How to complete this task >> The word "orbit" may appear in some lines of the data; copy every such line.

<<<<

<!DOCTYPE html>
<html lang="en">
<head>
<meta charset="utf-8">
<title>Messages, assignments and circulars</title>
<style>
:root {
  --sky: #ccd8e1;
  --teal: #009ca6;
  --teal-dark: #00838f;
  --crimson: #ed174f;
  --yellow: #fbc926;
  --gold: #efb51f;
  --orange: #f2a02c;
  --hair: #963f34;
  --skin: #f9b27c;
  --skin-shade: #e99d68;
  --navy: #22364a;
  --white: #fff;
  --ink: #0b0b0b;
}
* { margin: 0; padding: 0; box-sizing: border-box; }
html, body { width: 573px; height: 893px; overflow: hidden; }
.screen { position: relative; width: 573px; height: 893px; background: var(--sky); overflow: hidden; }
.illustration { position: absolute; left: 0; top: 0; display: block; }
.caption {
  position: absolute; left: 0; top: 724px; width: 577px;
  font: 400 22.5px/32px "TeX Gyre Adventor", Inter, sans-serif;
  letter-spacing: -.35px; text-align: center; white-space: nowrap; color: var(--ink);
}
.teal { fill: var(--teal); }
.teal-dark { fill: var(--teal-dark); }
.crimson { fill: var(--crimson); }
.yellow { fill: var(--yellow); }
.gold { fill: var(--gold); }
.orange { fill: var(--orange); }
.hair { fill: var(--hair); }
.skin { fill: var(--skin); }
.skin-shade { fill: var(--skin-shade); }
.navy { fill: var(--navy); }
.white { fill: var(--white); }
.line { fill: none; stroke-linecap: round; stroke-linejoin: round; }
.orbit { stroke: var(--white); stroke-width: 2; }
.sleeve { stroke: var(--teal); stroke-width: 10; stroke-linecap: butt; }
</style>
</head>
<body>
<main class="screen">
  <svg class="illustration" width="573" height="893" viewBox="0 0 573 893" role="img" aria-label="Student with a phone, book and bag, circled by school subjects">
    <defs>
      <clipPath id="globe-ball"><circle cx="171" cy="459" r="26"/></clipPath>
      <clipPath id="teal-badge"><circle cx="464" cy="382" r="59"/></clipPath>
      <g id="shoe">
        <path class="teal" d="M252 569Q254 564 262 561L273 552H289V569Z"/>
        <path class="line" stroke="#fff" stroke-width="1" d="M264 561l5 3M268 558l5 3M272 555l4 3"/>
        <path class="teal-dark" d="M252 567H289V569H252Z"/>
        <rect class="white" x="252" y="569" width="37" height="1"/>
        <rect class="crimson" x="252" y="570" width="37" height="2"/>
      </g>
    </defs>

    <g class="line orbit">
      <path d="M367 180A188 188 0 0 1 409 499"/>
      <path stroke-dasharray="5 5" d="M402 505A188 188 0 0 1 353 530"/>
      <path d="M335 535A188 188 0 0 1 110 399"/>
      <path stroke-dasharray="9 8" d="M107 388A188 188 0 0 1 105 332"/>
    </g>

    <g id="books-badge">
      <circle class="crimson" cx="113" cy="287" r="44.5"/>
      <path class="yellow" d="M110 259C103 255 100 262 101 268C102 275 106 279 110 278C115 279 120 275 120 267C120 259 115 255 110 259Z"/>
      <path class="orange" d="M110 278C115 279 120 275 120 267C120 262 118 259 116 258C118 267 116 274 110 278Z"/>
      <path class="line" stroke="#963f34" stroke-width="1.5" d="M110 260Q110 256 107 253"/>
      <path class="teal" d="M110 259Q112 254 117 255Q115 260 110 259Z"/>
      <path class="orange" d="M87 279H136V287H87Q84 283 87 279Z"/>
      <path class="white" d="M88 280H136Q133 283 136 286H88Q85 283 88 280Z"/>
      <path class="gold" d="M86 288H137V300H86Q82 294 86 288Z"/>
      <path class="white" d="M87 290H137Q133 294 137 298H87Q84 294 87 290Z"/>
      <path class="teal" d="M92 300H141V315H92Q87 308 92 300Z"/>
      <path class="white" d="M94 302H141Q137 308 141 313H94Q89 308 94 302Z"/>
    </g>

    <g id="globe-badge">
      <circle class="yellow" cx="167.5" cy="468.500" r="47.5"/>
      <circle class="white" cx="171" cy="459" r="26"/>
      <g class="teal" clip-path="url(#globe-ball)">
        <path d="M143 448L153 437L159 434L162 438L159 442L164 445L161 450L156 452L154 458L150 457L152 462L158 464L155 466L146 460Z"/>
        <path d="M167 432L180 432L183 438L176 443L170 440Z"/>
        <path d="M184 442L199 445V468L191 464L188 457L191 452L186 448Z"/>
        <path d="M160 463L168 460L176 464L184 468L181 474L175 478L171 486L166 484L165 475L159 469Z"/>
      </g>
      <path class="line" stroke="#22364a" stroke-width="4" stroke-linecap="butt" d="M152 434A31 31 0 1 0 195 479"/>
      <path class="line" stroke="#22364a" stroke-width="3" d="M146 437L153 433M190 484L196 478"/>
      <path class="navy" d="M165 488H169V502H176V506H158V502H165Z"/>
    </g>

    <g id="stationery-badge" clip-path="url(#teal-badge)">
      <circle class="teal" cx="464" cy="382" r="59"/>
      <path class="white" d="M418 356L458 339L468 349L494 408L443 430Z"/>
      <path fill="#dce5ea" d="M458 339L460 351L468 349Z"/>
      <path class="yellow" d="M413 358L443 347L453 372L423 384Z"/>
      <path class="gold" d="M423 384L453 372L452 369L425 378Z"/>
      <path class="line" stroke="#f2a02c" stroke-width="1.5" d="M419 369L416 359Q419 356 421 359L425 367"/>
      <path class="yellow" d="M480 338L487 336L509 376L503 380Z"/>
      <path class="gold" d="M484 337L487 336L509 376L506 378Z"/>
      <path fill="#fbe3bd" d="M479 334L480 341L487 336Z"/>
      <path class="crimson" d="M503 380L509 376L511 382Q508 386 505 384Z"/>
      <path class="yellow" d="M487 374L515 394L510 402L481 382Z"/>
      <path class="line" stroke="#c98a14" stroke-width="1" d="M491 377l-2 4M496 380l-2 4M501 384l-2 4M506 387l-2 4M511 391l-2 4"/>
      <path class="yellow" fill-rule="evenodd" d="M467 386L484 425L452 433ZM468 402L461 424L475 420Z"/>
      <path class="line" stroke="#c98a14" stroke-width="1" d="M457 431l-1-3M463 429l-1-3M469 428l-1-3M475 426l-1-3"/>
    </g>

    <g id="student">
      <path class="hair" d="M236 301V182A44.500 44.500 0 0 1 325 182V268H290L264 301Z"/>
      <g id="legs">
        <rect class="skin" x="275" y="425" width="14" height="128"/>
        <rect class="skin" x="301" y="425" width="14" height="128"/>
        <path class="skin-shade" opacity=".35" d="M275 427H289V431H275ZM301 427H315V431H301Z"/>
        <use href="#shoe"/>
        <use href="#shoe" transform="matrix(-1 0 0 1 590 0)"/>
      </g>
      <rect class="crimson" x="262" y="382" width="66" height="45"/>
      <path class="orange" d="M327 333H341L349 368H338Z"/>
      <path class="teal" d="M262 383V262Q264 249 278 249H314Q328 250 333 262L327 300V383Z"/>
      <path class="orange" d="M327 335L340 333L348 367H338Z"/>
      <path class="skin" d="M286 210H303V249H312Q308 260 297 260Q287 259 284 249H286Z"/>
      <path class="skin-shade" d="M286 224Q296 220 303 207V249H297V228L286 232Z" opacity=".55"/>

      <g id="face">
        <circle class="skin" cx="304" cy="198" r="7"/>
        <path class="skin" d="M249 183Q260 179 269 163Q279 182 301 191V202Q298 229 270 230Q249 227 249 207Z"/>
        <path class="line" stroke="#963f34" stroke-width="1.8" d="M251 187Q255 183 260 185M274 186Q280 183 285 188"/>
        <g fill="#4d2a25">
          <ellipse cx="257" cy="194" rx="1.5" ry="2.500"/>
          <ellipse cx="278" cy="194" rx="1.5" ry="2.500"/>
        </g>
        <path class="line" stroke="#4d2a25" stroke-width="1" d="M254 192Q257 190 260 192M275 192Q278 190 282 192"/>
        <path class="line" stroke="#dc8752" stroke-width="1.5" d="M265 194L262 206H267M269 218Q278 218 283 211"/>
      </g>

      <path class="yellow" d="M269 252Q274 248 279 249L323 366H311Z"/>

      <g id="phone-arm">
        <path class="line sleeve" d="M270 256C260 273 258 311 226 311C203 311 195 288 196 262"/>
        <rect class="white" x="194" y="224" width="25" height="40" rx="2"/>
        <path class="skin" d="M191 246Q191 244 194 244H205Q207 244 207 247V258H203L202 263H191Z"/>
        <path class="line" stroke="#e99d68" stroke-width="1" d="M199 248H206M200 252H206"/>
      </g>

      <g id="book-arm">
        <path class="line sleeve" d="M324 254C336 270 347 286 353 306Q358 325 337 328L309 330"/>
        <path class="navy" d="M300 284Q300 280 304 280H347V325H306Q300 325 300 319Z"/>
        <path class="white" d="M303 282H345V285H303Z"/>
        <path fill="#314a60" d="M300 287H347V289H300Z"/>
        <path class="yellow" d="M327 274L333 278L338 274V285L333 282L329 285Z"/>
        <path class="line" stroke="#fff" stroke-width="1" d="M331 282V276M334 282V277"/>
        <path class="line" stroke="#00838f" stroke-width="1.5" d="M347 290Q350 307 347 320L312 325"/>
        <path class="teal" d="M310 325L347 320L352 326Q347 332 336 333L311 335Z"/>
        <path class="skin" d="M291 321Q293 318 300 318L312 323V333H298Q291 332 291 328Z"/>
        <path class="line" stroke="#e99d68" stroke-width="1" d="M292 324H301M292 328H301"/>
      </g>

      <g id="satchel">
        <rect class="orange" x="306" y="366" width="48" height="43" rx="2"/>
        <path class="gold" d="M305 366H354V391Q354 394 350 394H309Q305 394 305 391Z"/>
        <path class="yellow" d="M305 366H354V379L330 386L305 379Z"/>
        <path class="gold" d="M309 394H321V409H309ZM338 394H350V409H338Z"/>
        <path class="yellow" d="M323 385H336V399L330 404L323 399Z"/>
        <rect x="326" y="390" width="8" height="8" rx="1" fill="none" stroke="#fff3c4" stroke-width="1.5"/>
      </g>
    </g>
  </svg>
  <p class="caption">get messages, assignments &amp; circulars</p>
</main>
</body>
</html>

>>>>

Answer section >>
.orbit { stroke: var(--white); stroke-width: 2; }
    <g class="line orbit">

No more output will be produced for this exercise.